SYDNEY — The La Nina weather pattern blamed for heavy rains and crop destruction in the Asia-Pacific region over the past two years is coming to an end, forecasters in Australia said on Tuesday. The Australian Bureau of Meteorology said climate models suggest the recent period of La Nina should reach a “neutral” state by around April or May, echoing the findings of forecasters in the United States. La Nina is an abnormal cooling of waters in the equatorial Pacific which can last for years, wreaking havoc over weather conditions in Asia and the Americas. Its more infamous counterpart, El Nino, leads to a heating of those waters while sparking drought in Southeast Asia and Australia, as well as floods in South America. Sea surface temperatures across the central tropical Pacific Ocean are now near normal, according to the Australian bureau.

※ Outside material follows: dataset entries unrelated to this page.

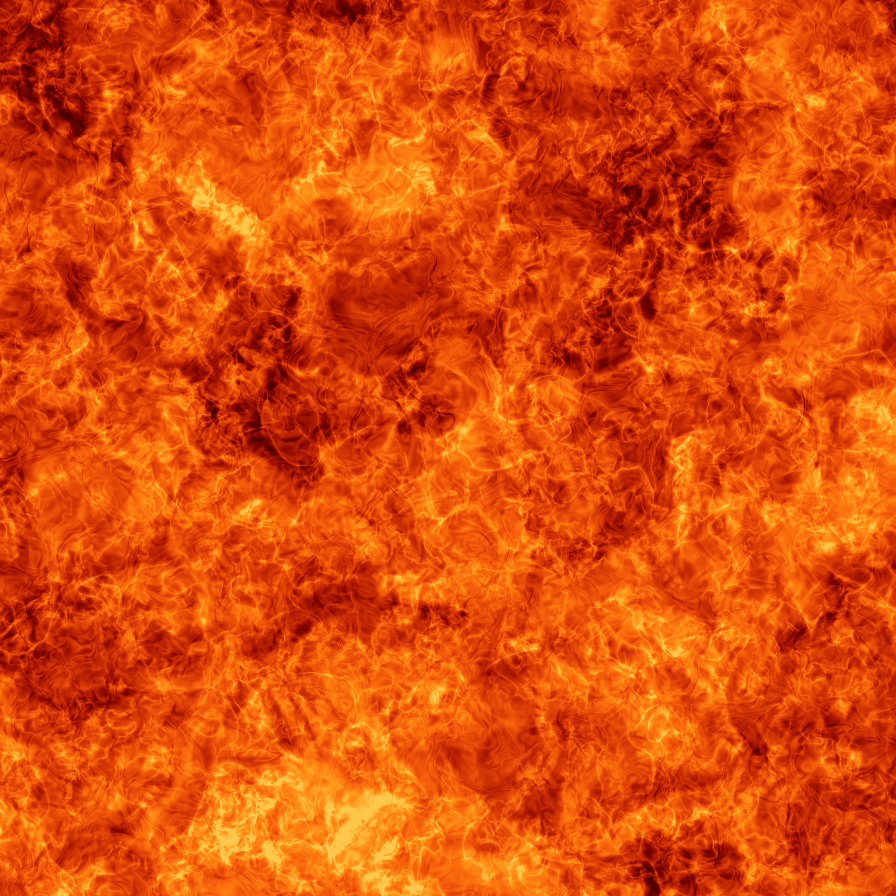
Reproduce this texture procedurally as a Shadertoy shader.

```glsl
float gradDot(vec2 cell, vec2 offset) {
    float angle = 6.2832 * fract(sin(dot(cell, vec2(127.1, 311.7))) * 43758.5);
    return dot(vec2(cos(angle), sin(angle)), offset);
}

float gradientNoise(vec2 p) {
    vec2 i = floor(p), f = p - i;
    vec2 u = f * f * f * (f * (f * 6.0 - 15.0) + 10.0);
    vec2 e = vec2(1.0, 0.0);
    return mix(mix(gradDot(i, f), gradDot(i + e.xy, f - e.xy), u.x),
               mix(gradDot(i + e.yx, f - e.yx), gradDot(i + e.xx, f - e.xx), u.x), u.y);
}

float fbm(vec2 p) {
    float sum = 0.0, amp = 1.0;
    for (int i = 0; i < 5; i++) {
        sum += amp * gradientNoise(p);
        p = mat2(1.6, 1.2, -1.2, 1.6) * p + 13.7;
        amp *= 0.55;
    }
    return sum;
}

// Bends the domain with ever smaller swirls
vec2 swirl(vec2 p, float freq, float strength) {
    vec2 bend = vec2(0.0);
    for (int i = 0; i < 4; i++) {
        vec2 s = (p + 0.5 * bend) * freq + float(i) * 17.3;
        bend += strength / freq * vec2(gradientNoise(s), gradientNoise(s.yx + 41.9));
        freq *= 2.0;
    }
    return p + bend;
}

// Bright thin edge of a flame sheet with a soft glow on one side
float sheetEdge(float n, float sharpness) {
    return 0.65 * exp(-abs(n) * sharpness) + 0.35 * exp(n > 0.0 ? -n * 6.0 : n * sharpness);
}

vec3 fireColor(float heat) {
    vec3 stops[8] = vec3[8](
        vec3(0.30, 0.00, 0.00), vec3(0.51, 0.02, 0.00),
        vec3(0.71, 0.12, 0.01), vec3(0.85, 0.23, 0.02),
        vec3(0.95, 0.35, 0.04), vec3(0.99, 0.47, 0.06),
        vec3(1.00, 0.60, 0.11), vec3(1.00, 0.78, 0.30));
    float x = clamp(heat / 0.76 + 3.25, 0.0, 6.999);
    int i = int(x);
    return mix(stops[i], stops[i + 1], fract(x));
}

void mainImage(out vec4 fragColor, in vec2 fragCoord) {
    vec2 p = fragCoord / min(iResolution.x, iResolution.y);
    vec2 q = swirl(p, 7.0, 0.7);

    // Broad hot and dark regions, then billows inside them
    float region = fbm(q * 3.2 + 5.3);
    float heat = 2.1 * region + 1.5 * fbm(q * vec2(14.0, 11.0) + 23.1);

    // Curled filaments at several sizes, broken into short runs
    float freq = 7.0;
    for (int i = 0; i < 5; i++) {
        float shift = float(i) * 9.7;
        vec2 s = swirl(p + shift, freq * 1.2, 0.95);
        float n = gradientNoise(s * freq * vec2(1.2, 0.85) + shift);
        float presence = smoothstep(-0.2, 0.35, gradientNoise(q * (6.0 + freq * 0.3) + shift));
        heat += 1.8 * presence * (sheetEdge(n, 210.0 / freq) - 0.25);
        freq *= 1.6;
    }

    // Fine wisps that lean with the local flow
    float lean = 2.4 * gradientNoise(p * 5.0 + 31.0);
    vec2 along = vec2(sin(lean), cos(lean));
    vec2 across = vec2(along.y, -along.x);
    vec2 wisp = swirl(p, 16.0, 0.9);
    vec2 grain = vec2(dot(wisp - p, across), dot(wisp - p, along));
    float streak = gradientNoise(p * vec2(70.0, 26.0) + grain * vec2(90.0, 40.0));
    heat += 0.9 * (0.17 - abs(streak)) * 2.0;
    heat += 0.55 * gradientNoise(wisp * vec2(120.0, 75.0) + 8.0);

    fragColor = vec4(fireColor(heat), 1.0);
}
```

Australia, the world’s fourth-largest wheat exporter, is expected to produce an above-average crop this year as farmers experience improved weather conditions across the country, according to the Australian Bureau of Agricultural and Resource Economics and Sciences.
Cotton and rice crops are also expected to improve.